• [TRY IT]:
Would you print the data below exactly, leaving out every picture?

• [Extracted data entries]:
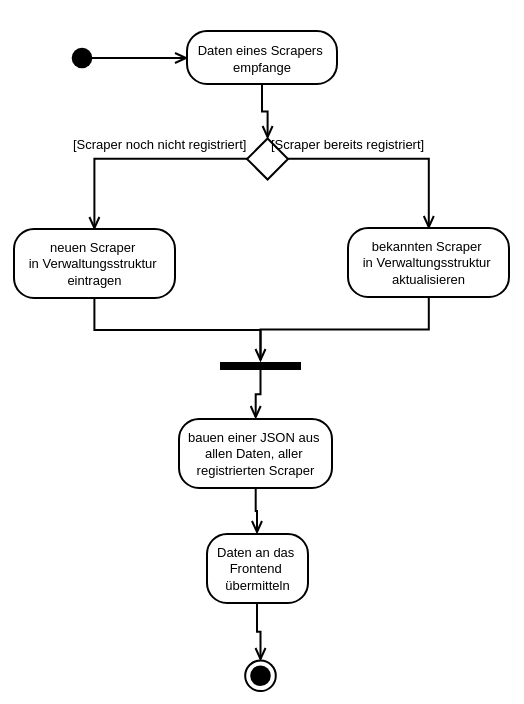
<!DOCTYPE html>
<html lang="de">
<head>
<meta charset="utf-8">
<title>Aktivitätsdiagramm: Scraper-Daten</title>
<style>
:root { --ink: #000; --paper: #fff; }
* { box-sizing: border-box; margin: 0; padding: 0; }
body { width: 524px; height: 704px; overflow: hidden; background: var(--paper); }
.diagram {
  position: relative; width: 524px; height: 704px; overflow: hidden;
  color: var(--ink); font: 13px/16.4px "Liberation Sans", Arial, sans-serif;
}
.flow { position: absolute; inset: 0; display: block; }
.edge { fill: none; stroke: var(--ink); stroke-width: 2; }
.node { fill: var(--paper); stroke: var(--ink); stroke-width: 2; }
.solid { fill: var(--ink); }
.activity {
  position: absolute; display: flex; align-items: center; justify-content: center;
  padding-top: 2px; border: 2px solid var(--ink); border-radius: 21px;
  background: var(--paper); text-align: center; white-space: pre;
}
.receive { left: 186px; top: 30px; width: 152px; height: 55px; padding-top: 4px; }
.register { left: 13px; top: 228px; width: 163px; height: 71px; }
.update { left: 347px; top: 227px; width: 163px; height: 71px; }
.build { left: 178px; top: 418px; width: 155px; height: 71px; }
.send { left: 206px; top: 533px; width: 103px; height: 71px; }
.guard { position: absolute; top: 137px; white-space: nowrap; }
.guard-new { left: 73px; }
.guard-known { left: 271px; }
</style>
</head>
<body>
<main class="diagram">
  <svg class="flow" width="524" height="704" viewBox="0 0 524 704" aria-hidden="true">
    <defs>
      <path id="arrowhead" class="edge" d="M-5 -11L0 0L5 -11"/>
    </defs>
    <circle class="solid" cx="82" cy="58" r="10.3"/>
    <path class="edge" d="M82 58H186"/>
    <use href="#arrowhead" transform="translate(186 58) rotate(-90)"/>

    <path class="edge" d="M262 84V111.500H267.600V137"/>
    <use href="#arrowhead" x="267.600" y="137"/>
    <polygon class="node" points="267.600,138.500 288,159 267.600,179.500 247,159"/>

    <path class="edge" d="M247 158.800H94.400V228"/>
    <use href="#arrowhead" x="94.400" y="228"/>
    <path class="edge" d="M288 158.800H428.800V227"/>
    <use href="#arrowhead" x="428.800" y="227"/>

    <path class="edge" d="M94.400 298V330H260.500V360"/>
    <path class="edge" d="M428.800 297V329.500H260.500V360"/>
    <use href="#arrowhead" x="260.500" y="360"/>
    <rect class="solid" x="220" y="362" width="81" height="8"/>

    <path class="edge" d="M260.500 370V394.300H255.700V417"/>
    <use href="#arrowhead" x="255.700" y="417"/>
    <path class="edge" d="M255.700 488V511H257V532"/>
    <use href="#arrowhead" x="257" y="532"/>
    <path class="edge" d="M257 603V631.700H260.500V659"/>
    <use href="#arrowhead" x="260.500" y="659"/>

    <circle class="node" cx="260.500" cy="675.800" r="15.300"/>
    <circle class="solid" cx="260.500" cy="675.800" r="10.300"/>
  </svg>

  <p class="guard guard-new">[Scraper noch nicht registriert]</p>
  <p class="guard guard-known">[Scraper bereits registriert]</p>

  <section class="activity receive"><p>Daten eines Scrapers <br>empfange</p></section>
  <section class="activity register"><p>neuen Scraper <br>in Verwaltungsstruktur <br>eintragen</p></section>
  <section class="activity update"><p>bekannten Scraper <br>in Verwaltungsstruktur <br>aktualisieren</p></section>
  <section class="activity build"><p>bauen einer JSON aus <br>allen Daten, aller <br>registrierten Scraper</p></section>
  <section class="activity send"><p>Daten an das <br>Frontend <br>übermitteln</p></section>
</main>
</body>
</html>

• [SOLUTION FOR THIS TASK]:
<!DOCTYPE html>
<html lang="de">
<head>
<meta charset="utf-8">
<title>Aktivitätsdiagramm: Scraper-Daten</title>
<style>
:root { --ink: #000; --paper: #fff; }
* { box-sizing: border-box; margin: 0; padding: 0; }
body { width: 524px; height: 704px; overflow: hidden; background: var(--paper); }
.diagram {
  position: relative; width: 524px; height: 704px; overflow: hidden;
  color: var(--ink); font: 13px/16.4px "Liberation Sans", Arial, sans-serif;
}
.flow { position: absolute; inset: 0; display: block; }
.edge { fill: none; stroke: var(--ink); stroke-width: 2; }
.node { fill: var(--paper); stroke: var(--ink); stroke-width: 2; }
.solid { fill: var(--ink); }
.activity {
  position: absolute; display: flex; align-items: center; justify-content: center;
  padding-top: 2px; border: 2px solid var(--ink); border-radius: 21px;
  background: var(--paper); text-align: center; white-space: pre;
}
.receive { left: 186px; top: 30px; width: 152px; height: 55px; padding-top: 4px; }
.register { left: 13px; top: 228px; width: 163px; height: 71px; }
.update { left: 347px; top: 227px; width: 163px; height: 71px; }
.build { left: 178px; top: 418px; width: 155px; height: 71px; }
.send { left: 206px; top: 533px; width: 103px; height: 71px; }
.guard { position: absolute; top: 137px; white-space: nowrap; }
.guard-new { left: 73px; }
.guard-known { left: 271px; }
</style>
</head>
<body>
<main class="diagram">
  <svg class="flow" width="524" height="704" viewBox="0 0 524 704" aria-hidden="true">
    <defs>
      <path id="arrowhead" class="edge" d="M-5 -11L0 0L5 -11"/>
    </defs>
    <circle class="solid" cx="82" cy="58" r="10.3"/>
    <path class="edge" d="M82 58H186"/>
    <use href="#arrowhead" transform="translate(186 58) rotate(-90)"/>

    <path class="edge" d="M262 84V111.500H267.600V137"/>
    <use href="#arrowhead" x="267.600" y="137"/>
    <polygon class="node" points="267.600,138.500 288,159 267.600,179.500 247,159"/>

    <path class="edge" d="M247 158.800H94.400V228"/>
    <use href="#arrowhead" x="94.400" y="228"/>
    <path class="edge" d="M288 158.800H428.800V227"/>
    <use href="#arrowhead" x="428.800" y="227"/>

    <path class="edge" d="M94.400 298V330H260.500V360"/>
    <path class="edge" d="M428.800 297V329.500H260.500V360"/>
    <use href="#arrowhead" x="260.500" y="360"/>
    <rect class="solid" x="220" y="362" width="81" height="8"/>

    <path class="edge" d="M260.500 370V394.300H255.700V417"/>
    <use href="#arrowhead" x="255.700" y="417"/>
    <path class="edge" d="M255.700 488V511H257V532"/>
    <use href="#arrowhead" x="257" y="532"/>
    <path class="edge" d="M257 603V631.700H260.500V659"/>
    <use href="#arrowhead" x="260.500" y="659"/>

    <circle class="node" cx="260.500" cy="675.800" r="15.300"/>
    <circle class="solid" cx="260.500" cy="675.800" r="10.300"/>
  </svg>

  <p class="guard guard-new">[Scraper noch nicht registriert]</p>
  <p class="guard guard-known">[Scraper bereits registriert]</p>

  <section class="activity receive"><p>Daten eines Scrapers <br>empfange</p></section>
  <section class="activity register"><p>neuen Scraper <br>in Verwaltungsstruktur <br>eintragen</p></section>
  <section class="activity update"><p>bekannten Scraper <br>in Verwaltungsstruktur <br>aktualisieren</p></section>
  <section class="activity build"><p>bauen einer JSON aus <br>allen Daten, aller <br>registrierten Scraper</p></section>
  <section class="activity send"><p>Daten an das <br>Frontend <br>übermitteln</p></section>
</main>
</body>
</html>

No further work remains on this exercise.